Since Lysistrata by Aristophanes is set in ancient Greece rather than modern Nigeria, it is not entirely relevant to the issues concerning the role of women. Also, the central issue in Lysistrata did not have to do with the role of women; Aristophanes was in no way a proto-feminists. Instead, Lysistrata was intended and seen by its original audience as a strong protest against Athens' foreign wars, using outrageous and explicit sexual humor.
In thinking about the role of women in Nigeria, the one similarity with ancient Athens is that there are, in many parts of Nigeria, still distinct gender roles for men and women. To some degree, these vary depending on tribal, religious, and cultural traditions. In pre-colonial Nigeria, although gender roles were distinct, women were in charge of many aspects of food production, pottery, and weaving, and could become wealthy traders. They also could serve as priestesses in certain areas of animist religions. In general, colonialism and religions such as Islam and Christianity restricted the roles of women.

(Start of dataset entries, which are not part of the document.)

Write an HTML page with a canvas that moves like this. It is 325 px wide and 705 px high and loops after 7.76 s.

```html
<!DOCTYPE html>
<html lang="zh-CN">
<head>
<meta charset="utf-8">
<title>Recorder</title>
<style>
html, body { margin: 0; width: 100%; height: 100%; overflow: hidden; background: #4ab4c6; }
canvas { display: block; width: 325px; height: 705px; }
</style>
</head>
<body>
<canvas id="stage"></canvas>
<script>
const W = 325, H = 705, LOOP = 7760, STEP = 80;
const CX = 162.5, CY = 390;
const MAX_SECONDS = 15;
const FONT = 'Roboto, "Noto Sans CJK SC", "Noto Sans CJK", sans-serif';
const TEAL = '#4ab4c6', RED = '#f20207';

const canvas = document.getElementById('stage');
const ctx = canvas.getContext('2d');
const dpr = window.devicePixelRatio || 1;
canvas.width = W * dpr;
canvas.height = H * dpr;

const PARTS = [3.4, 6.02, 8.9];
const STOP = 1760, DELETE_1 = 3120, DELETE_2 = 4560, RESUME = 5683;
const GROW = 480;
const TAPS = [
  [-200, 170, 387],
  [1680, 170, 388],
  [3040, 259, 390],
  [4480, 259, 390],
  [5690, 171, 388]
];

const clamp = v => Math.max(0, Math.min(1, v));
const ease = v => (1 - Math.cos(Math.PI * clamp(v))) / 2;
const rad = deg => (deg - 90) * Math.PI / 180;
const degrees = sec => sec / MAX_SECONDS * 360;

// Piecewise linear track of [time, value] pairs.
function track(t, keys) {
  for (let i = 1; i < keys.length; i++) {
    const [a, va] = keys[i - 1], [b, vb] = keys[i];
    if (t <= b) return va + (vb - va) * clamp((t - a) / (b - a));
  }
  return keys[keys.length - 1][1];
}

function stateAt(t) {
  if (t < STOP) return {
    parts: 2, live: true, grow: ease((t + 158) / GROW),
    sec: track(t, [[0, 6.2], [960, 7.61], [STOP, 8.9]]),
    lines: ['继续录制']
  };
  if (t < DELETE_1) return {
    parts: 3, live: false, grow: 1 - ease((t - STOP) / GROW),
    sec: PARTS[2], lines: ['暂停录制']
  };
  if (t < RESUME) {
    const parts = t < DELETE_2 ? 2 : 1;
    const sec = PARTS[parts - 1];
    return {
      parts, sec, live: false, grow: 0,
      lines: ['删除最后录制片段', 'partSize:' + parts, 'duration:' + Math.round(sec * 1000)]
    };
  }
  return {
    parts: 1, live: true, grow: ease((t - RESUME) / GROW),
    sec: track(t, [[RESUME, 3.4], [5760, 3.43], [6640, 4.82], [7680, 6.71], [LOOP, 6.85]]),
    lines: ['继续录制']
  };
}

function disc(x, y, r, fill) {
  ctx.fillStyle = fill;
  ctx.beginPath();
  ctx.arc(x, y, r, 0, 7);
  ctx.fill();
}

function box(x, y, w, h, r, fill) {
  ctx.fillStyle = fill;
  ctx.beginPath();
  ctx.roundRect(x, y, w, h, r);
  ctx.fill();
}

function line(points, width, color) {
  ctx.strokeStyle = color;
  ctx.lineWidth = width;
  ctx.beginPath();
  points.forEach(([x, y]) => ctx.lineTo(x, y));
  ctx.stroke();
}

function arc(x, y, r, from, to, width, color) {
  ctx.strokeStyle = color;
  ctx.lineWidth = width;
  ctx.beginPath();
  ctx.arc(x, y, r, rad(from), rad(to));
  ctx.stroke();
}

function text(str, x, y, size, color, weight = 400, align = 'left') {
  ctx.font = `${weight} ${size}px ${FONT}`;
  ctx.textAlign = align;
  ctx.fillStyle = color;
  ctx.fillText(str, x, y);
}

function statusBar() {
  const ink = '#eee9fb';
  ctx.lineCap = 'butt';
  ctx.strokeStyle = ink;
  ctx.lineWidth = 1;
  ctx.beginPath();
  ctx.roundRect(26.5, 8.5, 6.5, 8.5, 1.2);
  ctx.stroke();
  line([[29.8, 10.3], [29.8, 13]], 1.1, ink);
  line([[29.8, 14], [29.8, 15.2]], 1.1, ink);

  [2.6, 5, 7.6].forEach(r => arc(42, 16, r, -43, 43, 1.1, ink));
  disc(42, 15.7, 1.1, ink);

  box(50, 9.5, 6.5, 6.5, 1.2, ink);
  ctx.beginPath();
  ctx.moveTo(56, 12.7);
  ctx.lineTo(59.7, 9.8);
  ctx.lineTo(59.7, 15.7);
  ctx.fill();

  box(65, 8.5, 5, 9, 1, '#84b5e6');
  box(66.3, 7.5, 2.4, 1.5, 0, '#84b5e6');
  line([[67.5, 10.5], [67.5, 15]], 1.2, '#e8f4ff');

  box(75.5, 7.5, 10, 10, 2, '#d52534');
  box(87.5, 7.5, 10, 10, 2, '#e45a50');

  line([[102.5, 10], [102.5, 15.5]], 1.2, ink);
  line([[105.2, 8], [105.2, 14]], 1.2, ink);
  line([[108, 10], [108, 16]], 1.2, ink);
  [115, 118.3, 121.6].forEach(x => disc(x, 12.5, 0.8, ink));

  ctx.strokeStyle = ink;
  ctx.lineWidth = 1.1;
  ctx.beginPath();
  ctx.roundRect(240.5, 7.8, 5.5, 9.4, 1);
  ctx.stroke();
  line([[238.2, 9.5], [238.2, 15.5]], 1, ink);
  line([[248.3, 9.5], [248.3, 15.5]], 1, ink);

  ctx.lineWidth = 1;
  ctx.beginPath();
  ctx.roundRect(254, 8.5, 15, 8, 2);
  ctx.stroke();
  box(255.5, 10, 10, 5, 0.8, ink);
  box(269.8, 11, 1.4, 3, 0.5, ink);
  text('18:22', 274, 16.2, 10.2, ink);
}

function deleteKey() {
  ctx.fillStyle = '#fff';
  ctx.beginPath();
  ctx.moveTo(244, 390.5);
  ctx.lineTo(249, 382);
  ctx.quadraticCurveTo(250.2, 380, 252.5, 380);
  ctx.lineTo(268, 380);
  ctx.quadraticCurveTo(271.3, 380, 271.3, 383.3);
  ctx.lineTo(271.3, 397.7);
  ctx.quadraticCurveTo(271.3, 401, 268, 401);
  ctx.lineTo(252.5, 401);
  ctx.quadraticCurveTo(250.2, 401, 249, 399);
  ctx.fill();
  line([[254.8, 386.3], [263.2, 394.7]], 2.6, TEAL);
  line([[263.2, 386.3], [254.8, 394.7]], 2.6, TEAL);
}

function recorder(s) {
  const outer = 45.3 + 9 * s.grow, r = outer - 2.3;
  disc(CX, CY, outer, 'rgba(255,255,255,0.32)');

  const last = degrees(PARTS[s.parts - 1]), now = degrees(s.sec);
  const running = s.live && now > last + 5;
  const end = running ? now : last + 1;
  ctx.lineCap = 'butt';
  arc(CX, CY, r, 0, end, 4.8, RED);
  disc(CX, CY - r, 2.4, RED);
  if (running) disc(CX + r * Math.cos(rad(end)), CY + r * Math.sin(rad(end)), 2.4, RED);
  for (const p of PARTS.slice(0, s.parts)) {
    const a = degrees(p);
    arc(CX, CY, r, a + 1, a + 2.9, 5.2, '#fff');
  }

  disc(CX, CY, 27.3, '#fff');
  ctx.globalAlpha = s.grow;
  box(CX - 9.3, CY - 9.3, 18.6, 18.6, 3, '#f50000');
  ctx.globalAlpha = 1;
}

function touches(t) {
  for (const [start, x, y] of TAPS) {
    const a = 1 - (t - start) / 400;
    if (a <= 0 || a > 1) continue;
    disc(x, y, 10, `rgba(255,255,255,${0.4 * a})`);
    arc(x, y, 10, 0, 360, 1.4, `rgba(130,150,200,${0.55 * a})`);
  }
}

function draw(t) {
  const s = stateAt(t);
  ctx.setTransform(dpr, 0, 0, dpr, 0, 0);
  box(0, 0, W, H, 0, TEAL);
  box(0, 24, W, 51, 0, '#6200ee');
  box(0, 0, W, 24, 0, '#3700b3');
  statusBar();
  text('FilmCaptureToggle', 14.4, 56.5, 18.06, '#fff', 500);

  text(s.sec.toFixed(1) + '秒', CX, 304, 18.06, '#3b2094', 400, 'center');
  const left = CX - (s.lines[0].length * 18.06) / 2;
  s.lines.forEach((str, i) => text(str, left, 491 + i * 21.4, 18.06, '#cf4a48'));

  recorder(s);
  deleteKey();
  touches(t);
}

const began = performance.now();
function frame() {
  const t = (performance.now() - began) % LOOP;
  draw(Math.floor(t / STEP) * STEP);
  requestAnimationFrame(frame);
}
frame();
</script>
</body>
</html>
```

Women in northern, Islamic Nigeria are less likely to be educated and less likely to have civic or economic power, while some women in the south are well-educated and hold important positions in business and government. Polygamy is a practice found in Nigeria which was not known in ancient Greece.